His economy is universally conceded, and excited the astonishment of Quartermaster General Meigs, when he came to the field of the West.
A German, now a General in the army, noted for his excessive severity of criticism and intuition of character, meeting Grant while on the staff of Gov. Yates, made the sententious remark: "That officer is a pair of balances that can weigh different things at one time."
The amount and varied duties and labor devolving on a general with such a command as he has is incalculable, and yet it is said by his staff, several of whom are first-class lawyers, that he has never made a mistake or blunder or made a decision that needed revoking. His military correspondence has cost the Government far less than that of any other commanding General who has done one half the amount of service.
But the highest meed of praise is due to Gen. Grant for having so discharged his duties that he has had no jealusies, bickerings, or quarrels in his camp among his officers — no court-martial, and no men shot for desertion.
Being an excellent judge of character it is a ready and easy matter for him to discern between the superficial pretender and the man of solid merit, and he invariably has the right one in the right place when permitted to make the selection.
He sent no foolish proclamations before him — issued no arbitrary edicts against the press — has graced his victories with humanity — coveted no flattery, and molested no citizens in his rights of liberty. Original and self-reliant, he has patterned after no model, but marked with his own hand the bold outlines of his success and glory. In short, he combines in himself all the great essentials of character, and is nobly appropriating them to his country at the hour of its need and darkness.

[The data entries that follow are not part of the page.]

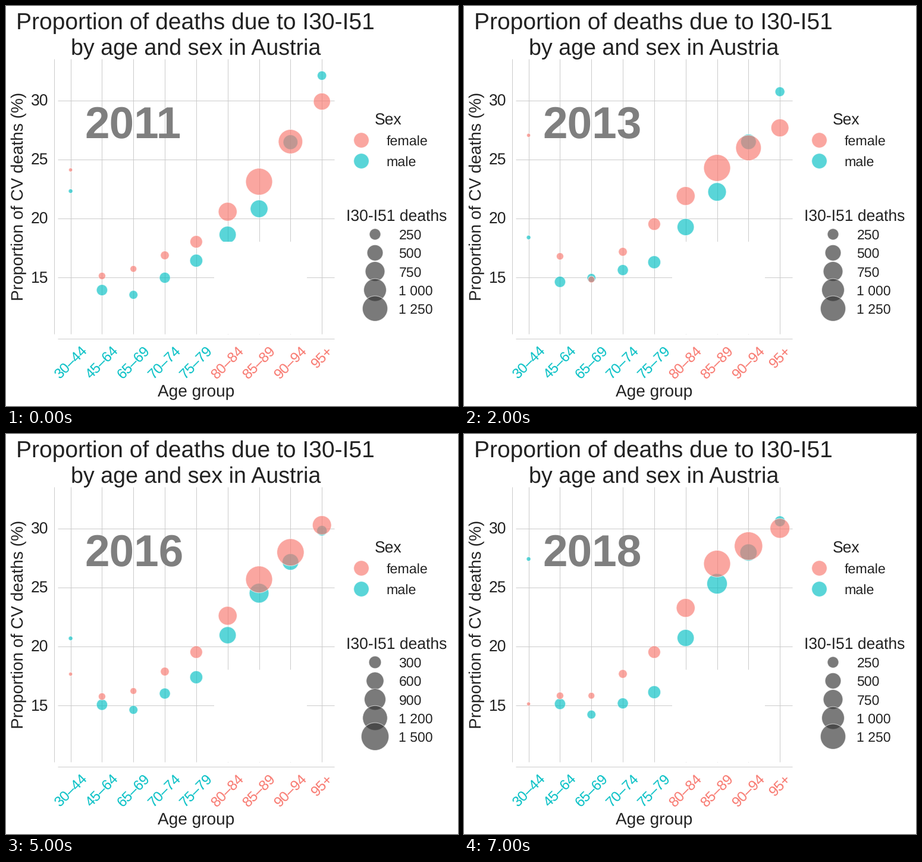
Write a matplotlib script that moves like this. It is 760 px wide and 672 px high and loops after 8000 ms.

```python
import numpy as np
import matplotlib.pyplot as plt
from matplotlib.animation import FuncAnimation
from matplotlib.patches import Circle, Rectangle

W, H, DPI = 760, 672, 100
PT = 72 / DPI
INK, GRID, GREY = "#222222", "#cbcbcb", "#7f7f7f"
FEMALE, MALE = "#F8766D", "#00BFC4"
ALPHA = 0.65

AGES = ["30–44", "45–64", "65–69", "70–74", "75–79",
        "80–84", "85–89", "90–94", "95+"]
XS = 108.6 + 52.82 * np.arange(len(AGES))
YEARS = range(2011, 2019)
WIDE_KEY_YEARS = (2012, 2015, 2016, 2017)

# Percentages at a few years (rows) and age groups (columns)
KEY_YEARS = [2011, 2012, 2015, 2018]
KEY_AGES = [0, 1, 2, 4, 6, 8]
RATE_F = [[24.1, 15.1, 15.7, 18.0, 23.1, 29.9],
          [31.1, 17.3, 14.0, 19.5, 23.9, 26.3],
          [18.9, 15.7, 16.4, 19.5, 25.0, 30.4],
          [15.1, 15.8, 15.8, 19.5, 27.0, 30.0]]
RATE_M = [[22.3, 13.9, 13.5, 16.4, 20.8, 32.1],
          [18.9, 14.4, 15.0, 15.4, 21.3, 31.4],
          [17.3, 15.0, 14.8, 18.0, 24.1, 29.4],
          [27.4, 15.1, 14.2, 16.1, 25.3, 30.6]]

# Deaths per age group in the first year
DEATHS_F = [28, 100, 84, 145, 300, 680, 1400, 1150, 560]
DEATHS_M = [36, 240, 148, 230, 320, 560, 600, 420, 165]


def y_of(rate):
    return 158.5 - (rate - 30) * 19.8


def radius(deaths):
    return 0.6 * np.sqrt(deaths)


def rates_at(keys, year):
    row = [np.interp(year, KEY_YEARS, col) for col in zip(*keys)]
    return np.interp(range(len(AGES)), KEY_AGES, row)


def deaths_at(start, year, oldest):
    """The oldest groups, from index `oldest` on, grow by 35 % overall."""
    t = (year - YEARS[0]) / (len(YEARS) - 1)
    deaths = np.array(start, float)
    deaths[oldest:] *= 1 + 0.35 * t
    return deaths


def label(x, y, s, px, color=INK, **kw):
    """Text with its baseline at pixel row y."""
    return ax.text(x, y, s, fontsize=px * PT, color=color, va="baseline",
                   rotation_mode="anchor", **kw)


def line(xs, ys):
    ax.plot(xs, ys, color=GRID, lw=PT, zorder=1, solid_capstyle="butt")


def bubble(x, y, r, color, z):
    c = Circle((x, y), r, facecolor=color, edgecolor="white", lw=PT,
               alpha=ALPHA, zorder=z)
    return ax.add_patch(c)


plt.rcParams["font.family"] = "Liberation Sans"
plt.rcParams["text.hinting"] = "none"
fig = plt.figure(figsize=(W / DPI, H / DPI), dpi=DPI, facecolor="white")
ax = fig.add_axes([0, 0, 1, 1])
ax.set_xlim(0, W)
ax.set_ylim(H, 0)
ax.axis("off")

# Grid and axis lines, snapped to whole pixels
for x in [81, *XS]:
    line([x, x], [89, 551])
for y in [159, 258, 357, 456, 559]:
    line([87, 552], [y, y])
ax.add_patch(Rectangle((350, 396), 156, 155, color="white", lw=0, zorder=4))

# Titles and axis labels
label(318, 39, "Proportion of deaths due to I30-I51", 39, ha="center")
label(319.5, 82, "by age and sex in Austria", 37.6, ha="center")
label(320, 656.5, "Age group", 28, ha="center")
label(29, 320, "Proportion of CV deaths (%)", 28, ha="center", rotation=90)
for v in (15, 20, 25, 30):
    label(71, y_of(v) + 9.5, str(v), 26.5, ha="right")
for i, (x, age) in enumerate(zip(XS, AGES)):
    y = 604 if len(age) > 3 else 595.5
    label(x + 5.5, y, age, 24, MALE if i < 5 else FEMALE,
          ha="center", rotation=45)

# Legends
label(620, 199.5, "Sex", 26.5)
for y, name, color in [(225.5, "female", FEMALE), (260.5, "male", MALE)]:
    bubble(597.5, y, 12.8, color, 2)
    label(639.5, y + 8.5, name, 23.3)
label(571.5, 360.5, "I30-I51 deaths", 26.5)
KEY_YS = 383.5 + 31.2 * np.arange(5)
keys = [bubble(620.5, y, 1, "#333333", 2) for y in KEY_YS]
key_labels = [label(660.5, y + 8.5, "", 23) for y in KEY_YS]

year_text = label(132, 222, "", 74.7, GREY, weight="bold", zorder=5)
males = [bubble(x, 0, 1, MALE, 2) for x in XS]
females = [bubble(x, 0, 1, FEMALE, 3) for x in XS]


def place(dots, rates, deaths):
    for dot, x, y, r in zip(dots, XS, y_of(rates), radius(deaths)):
        dot.center = x, y
        dot.set_radius(r)


def update(i):
    year = YEARS[i]
    place(females, rates_at(RATE_F, year), deaths_at(DEATHS_F, year, 7))
    place(males, rates_at(RATE_M, year), deaths_at(DEATHS_M, year, 6))
    year_text.set_text(str(year))

    step = 300 if year in WIDE_KEY_YEARS else 250
    for k, (key, text) in enumerate(zip(keys, key_labels), 1):
        key.set_radius(radius(step * k))
        text.set_text(f"{step * k:,}".replace(",", " "))
    return [*females, *males, *keys, *key_labels, year_text]


anim = FuncAnimation(fig, update, frames=len(YEARS), interval=1000,
                     repeat=True, blit=False)
plt.show()
```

We have omitted the writer's sketch of Gen. Grant's operations in this war, as they are too well known to require repetition.